◆ **Task goal**: Go line by line through the entries below and copy those containing the string "Math".

*** Provided material Section Begins ***

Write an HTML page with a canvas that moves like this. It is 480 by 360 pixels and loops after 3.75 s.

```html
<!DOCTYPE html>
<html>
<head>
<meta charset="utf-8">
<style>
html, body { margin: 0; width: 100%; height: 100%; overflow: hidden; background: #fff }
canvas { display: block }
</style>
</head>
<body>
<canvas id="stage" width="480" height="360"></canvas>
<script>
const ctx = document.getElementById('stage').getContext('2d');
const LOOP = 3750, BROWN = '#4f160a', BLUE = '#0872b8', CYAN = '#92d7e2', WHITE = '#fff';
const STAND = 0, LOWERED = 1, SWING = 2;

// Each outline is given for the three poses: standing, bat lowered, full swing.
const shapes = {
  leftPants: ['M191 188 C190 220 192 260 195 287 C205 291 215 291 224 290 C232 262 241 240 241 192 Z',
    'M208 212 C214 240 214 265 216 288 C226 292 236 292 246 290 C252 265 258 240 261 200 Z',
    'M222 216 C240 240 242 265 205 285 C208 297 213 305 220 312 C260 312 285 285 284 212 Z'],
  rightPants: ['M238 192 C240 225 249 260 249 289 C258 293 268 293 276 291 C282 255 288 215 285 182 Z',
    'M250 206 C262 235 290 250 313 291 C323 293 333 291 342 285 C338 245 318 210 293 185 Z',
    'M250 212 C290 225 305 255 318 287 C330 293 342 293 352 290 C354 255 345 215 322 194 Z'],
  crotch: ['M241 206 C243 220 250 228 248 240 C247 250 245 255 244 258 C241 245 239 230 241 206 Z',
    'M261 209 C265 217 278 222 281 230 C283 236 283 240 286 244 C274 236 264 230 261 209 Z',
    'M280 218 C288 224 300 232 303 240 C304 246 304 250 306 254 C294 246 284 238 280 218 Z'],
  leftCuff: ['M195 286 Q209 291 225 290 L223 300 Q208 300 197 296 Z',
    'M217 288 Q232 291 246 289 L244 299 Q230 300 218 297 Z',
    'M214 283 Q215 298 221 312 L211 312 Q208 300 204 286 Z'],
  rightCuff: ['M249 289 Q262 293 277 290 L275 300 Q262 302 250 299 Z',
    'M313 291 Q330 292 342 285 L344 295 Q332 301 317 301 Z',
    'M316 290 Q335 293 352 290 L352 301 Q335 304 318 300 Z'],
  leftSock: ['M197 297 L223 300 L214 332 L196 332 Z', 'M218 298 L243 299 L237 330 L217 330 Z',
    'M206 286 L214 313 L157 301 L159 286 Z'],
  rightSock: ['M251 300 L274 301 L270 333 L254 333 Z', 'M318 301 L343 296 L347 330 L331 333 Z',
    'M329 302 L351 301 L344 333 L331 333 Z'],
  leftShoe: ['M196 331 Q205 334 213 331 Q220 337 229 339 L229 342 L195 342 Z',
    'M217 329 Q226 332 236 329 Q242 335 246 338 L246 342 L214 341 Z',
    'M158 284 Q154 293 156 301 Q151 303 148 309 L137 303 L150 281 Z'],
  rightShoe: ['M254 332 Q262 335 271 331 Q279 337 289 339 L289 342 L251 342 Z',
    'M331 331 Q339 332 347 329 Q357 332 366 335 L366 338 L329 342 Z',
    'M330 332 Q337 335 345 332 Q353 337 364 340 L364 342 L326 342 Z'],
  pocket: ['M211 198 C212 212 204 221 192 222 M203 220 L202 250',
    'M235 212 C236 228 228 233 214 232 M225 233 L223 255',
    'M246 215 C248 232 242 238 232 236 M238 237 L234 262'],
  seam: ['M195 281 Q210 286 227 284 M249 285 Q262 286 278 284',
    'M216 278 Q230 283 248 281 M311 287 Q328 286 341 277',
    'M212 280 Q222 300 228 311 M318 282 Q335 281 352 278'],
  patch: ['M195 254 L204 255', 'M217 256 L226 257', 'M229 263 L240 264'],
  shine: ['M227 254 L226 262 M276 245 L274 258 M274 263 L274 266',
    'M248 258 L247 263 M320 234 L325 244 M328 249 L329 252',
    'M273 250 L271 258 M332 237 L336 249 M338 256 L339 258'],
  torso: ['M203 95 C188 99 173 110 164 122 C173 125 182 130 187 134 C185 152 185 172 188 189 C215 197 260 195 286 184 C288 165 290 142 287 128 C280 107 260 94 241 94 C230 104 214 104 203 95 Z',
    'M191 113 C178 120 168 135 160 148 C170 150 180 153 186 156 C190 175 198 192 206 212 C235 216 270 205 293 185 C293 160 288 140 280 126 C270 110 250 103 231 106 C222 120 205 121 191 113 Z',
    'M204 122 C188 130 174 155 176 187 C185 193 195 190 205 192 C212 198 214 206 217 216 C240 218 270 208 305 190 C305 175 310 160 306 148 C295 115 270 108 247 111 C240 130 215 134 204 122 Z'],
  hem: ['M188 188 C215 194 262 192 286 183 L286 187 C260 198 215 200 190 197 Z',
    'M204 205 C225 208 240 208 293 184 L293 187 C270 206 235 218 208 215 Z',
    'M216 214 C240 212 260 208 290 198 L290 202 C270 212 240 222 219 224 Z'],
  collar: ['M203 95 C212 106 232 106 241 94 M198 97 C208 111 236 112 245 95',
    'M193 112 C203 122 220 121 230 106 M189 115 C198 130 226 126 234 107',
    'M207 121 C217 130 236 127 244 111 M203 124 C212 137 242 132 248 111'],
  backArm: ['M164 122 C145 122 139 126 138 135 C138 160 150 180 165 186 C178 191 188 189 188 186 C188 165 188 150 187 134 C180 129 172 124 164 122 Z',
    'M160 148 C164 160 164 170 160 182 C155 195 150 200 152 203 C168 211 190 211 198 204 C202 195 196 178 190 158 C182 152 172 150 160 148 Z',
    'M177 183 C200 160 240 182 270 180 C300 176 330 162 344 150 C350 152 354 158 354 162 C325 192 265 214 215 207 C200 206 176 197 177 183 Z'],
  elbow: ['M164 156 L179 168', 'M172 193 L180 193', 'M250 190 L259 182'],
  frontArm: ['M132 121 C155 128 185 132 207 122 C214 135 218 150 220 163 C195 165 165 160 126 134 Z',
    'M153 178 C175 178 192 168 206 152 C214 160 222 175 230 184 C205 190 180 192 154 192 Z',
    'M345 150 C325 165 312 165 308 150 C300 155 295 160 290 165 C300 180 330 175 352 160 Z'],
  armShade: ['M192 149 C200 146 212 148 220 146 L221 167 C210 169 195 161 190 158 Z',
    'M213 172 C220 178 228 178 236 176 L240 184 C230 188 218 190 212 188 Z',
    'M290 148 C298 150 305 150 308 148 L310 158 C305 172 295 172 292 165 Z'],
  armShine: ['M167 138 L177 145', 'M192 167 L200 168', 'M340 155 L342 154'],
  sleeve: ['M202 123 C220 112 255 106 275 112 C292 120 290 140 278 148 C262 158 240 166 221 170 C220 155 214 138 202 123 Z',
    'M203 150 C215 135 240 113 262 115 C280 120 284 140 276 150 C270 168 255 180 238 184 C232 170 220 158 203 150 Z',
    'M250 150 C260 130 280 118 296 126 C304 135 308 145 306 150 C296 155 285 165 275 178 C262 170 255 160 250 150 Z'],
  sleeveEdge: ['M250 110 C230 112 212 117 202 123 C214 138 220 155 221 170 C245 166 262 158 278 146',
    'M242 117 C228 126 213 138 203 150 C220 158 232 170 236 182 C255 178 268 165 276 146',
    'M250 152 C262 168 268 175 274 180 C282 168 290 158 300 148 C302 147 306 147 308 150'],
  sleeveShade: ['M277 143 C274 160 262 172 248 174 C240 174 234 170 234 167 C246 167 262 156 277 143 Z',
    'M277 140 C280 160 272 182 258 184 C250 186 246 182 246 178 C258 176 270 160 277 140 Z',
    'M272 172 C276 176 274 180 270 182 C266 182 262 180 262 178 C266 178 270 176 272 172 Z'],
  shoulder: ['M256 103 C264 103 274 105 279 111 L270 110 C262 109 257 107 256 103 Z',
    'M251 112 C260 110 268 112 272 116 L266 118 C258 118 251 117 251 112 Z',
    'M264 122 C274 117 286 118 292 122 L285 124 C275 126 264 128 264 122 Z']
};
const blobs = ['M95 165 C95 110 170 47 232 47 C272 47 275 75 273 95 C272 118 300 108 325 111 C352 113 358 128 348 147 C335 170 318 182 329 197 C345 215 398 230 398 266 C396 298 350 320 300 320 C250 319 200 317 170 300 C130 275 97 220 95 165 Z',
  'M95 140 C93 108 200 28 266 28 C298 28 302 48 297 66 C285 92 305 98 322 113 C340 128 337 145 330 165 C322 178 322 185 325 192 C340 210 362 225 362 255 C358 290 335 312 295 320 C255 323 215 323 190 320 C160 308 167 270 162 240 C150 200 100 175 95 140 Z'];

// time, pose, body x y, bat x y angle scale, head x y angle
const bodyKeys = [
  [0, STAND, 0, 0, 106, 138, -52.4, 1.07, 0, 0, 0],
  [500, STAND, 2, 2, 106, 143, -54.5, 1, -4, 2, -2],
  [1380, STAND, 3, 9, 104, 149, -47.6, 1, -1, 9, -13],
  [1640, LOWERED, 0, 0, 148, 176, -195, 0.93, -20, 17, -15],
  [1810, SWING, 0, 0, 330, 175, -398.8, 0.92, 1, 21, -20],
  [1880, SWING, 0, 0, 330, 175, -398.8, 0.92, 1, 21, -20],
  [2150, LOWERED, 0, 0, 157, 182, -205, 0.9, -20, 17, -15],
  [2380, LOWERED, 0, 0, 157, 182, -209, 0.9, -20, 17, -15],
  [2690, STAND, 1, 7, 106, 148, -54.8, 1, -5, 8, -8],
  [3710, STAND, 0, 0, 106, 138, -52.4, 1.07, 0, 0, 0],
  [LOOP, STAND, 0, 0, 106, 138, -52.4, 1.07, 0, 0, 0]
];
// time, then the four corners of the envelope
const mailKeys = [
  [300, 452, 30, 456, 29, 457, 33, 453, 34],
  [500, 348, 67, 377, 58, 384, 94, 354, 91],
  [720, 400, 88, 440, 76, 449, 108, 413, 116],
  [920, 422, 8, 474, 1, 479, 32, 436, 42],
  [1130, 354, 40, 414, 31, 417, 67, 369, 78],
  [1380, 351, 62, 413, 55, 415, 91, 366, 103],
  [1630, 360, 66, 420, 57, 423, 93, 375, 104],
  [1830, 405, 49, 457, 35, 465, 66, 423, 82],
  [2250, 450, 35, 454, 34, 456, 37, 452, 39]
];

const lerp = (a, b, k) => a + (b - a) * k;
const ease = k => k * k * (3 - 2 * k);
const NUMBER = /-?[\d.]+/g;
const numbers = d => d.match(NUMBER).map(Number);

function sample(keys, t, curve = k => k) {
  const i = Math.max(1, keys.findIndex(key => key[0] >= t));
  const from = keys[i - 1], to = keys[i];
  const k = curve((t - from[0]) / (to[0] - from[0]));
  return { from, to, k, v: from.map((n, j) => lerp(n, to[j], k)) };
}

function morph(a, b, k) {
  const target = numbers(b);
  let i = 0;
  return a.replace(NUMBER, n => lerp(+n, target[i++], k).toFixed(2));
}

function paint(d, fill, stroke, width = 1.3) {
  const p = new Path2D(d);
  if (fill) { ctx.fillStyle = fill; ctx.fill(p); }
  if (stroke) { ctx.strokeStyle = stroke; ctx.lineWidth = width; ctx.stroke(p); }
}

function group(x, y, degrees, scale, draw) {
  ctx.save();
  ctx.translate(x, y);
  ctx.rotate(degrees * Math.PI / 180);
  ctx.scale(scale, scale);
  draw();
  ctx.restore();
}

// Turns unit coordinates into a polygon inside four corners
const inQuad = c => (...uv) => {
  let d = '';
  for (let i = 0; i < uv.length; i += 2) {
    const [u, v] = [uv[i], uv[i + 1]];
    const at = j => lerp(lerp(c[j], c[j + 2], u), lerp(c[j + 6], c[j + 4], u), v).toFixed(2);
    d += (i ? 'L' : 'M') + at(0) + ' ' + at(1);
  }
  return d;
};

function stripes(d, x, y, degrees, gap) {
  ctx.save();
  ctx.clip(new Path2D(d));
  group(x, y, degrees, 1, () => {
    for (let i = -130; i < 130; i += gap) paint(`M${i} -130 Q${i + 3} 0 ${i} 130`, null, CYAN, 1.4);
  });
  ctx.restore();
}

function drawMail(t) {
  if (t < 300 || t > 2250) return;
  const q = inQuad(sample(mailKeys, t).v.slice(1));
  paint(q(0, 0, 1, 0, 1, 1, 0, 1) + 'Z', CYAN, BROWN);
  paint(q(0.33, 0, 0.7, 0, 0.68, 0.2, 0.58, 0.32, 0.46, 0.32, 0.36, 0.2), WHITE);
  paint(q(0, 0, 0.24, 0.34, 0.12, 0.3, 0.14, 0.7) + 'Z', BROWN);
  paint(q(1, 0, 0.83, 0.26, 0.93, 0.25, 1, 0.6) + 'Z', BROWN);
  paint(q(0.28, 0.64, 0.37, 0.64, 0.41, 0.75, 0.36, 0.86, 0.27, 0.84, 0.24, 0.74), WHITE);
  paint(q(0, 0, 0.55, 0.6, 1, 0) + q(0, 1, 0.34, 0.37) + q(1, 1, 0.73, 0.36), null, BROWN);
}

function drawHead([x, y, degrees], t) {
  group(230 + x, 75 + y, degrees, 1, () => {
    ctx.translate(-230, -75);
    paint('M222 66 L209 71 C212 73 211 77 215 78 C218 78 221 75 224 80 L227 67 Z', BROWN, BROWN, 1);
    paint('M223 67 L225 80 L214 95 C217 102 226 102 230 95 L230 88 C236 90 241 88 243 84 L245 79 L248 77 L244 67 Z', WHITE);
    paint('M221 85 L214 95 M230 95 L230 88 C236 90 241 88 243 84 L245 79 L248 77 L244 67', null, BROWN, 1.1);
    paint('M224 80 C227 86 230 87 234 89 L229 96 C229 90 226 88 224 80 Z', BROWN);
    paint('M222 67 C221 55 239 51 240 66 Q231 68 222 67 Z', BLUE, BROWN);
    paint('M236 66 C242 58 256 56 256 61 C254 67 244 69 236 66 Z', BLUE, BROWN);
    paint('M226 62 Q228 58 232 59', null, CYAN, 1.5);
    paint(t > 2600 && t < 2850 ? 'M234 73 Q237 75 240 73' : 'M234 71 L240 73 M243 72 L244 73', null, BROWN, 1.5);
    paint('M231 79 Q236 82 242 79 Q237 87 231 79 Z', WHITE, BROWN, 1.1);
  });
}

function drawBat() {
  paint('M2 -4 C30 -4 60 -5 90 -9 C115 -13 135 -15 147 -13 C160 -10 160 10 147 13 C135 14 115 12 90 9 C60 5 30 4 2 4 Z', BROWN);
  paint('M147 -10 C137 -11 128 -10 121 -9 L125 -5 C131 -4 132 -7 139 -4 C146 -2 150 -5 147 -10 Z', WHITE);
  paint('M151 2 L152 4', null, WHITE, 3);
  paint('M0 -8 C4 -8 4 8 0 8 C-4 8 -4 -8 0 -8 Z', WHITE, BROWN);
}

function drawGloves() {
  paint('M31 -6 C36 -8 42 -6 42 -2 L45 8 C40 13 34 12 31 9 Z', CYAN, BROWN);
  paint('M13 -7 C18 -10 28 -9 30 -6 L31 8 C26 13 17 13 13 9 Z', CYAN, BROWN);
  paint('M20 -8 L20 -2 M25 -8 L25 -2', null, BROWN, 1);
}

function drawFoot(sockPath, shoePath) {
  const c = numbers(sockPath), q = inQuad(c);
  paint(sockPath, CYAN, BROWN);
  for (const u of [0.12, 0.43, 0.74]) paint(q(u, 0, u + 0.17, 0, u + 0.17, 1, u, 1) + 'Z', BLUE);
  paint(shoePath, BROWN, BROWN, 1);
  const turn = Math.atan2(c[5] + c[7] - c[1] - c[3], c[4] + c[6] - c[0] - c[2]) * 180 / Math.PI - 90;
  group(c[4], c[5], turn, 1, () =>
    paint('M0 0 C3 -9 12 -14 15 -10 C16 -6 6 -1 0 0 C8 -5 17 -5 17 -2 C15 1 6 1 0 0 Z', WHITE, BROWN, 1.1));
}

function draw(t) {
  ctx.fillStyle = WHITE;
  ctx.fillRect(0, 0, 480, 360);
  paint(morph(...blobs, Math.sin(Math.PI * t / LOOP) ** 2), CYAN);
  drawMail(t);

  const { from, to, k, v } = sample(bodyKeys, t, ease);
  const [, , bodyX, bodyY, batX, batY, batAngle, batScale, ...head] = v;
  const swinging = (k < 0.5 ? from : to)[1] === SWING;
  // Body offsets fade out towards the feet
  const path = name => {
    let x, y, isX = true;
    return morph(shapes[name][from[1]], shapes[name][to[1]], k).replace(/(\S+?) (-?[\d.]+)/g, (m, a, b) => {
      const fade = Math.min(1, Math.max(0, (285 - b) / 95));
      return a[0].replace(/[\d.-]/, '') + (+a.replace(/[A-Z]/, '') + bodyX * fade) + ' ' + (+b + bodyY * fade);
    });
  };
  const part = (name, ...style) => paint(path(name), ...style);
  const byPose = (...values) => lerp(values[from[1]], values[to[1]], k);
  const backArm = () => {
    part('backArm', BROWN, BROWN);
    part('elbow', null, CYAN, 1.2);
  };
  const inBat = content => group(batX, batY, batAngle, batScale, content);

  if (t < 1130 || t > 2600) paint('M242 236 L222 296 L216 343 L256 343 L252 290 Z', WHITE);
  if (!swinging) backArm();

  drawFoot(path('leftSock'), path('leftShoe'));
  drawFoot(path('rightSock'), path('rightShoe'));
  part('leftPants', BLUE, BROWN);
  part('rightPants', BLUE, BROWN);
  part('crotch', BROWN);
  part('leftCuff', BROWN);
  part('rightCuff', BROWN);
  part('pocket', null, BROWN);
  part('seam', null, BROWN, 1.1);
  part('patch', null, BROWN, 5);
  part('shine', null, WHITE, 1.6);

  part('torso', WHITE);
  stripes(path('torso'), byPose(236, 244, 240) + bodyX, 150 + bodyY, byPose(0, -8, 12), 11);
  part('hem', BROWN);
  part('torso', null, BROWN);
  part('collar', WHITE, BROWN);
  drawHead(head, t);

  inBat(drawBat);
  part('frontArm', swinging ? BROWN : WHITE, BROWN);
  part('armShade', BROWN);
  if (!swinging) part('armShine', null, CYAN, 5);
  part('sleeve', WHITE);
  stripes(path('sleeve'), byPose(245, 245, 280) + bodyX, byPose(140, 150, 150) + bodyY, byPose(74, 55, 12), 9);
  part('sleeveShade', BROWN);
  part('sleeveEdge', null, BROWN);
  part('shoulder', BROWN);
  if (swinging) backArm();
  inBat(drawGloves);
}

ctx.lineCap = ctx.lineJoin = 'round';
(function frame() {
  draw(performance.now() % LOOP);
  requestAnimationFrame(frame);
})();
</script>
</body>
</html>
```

*** Provided material Section Ends ***

◆ **Result of the exercise**:
  const i = Math.max(1, keys.findIndex(key => key[0] >= t));
  ctx.rotate(degrees * Math.PI / 180);
  const turn = Math.atan2(c[5] + c[7] - c[1] - c[3], c[4] + c[6] - c[0] - c[2]) * 180 / Math.PI - 90;
  paint(morph(...blobs, Math.sin(Math.PI * t / LOOP) ** 2), CYAN);
      const fade = Math.min(1, Math.max(0, (285 - b) / 95));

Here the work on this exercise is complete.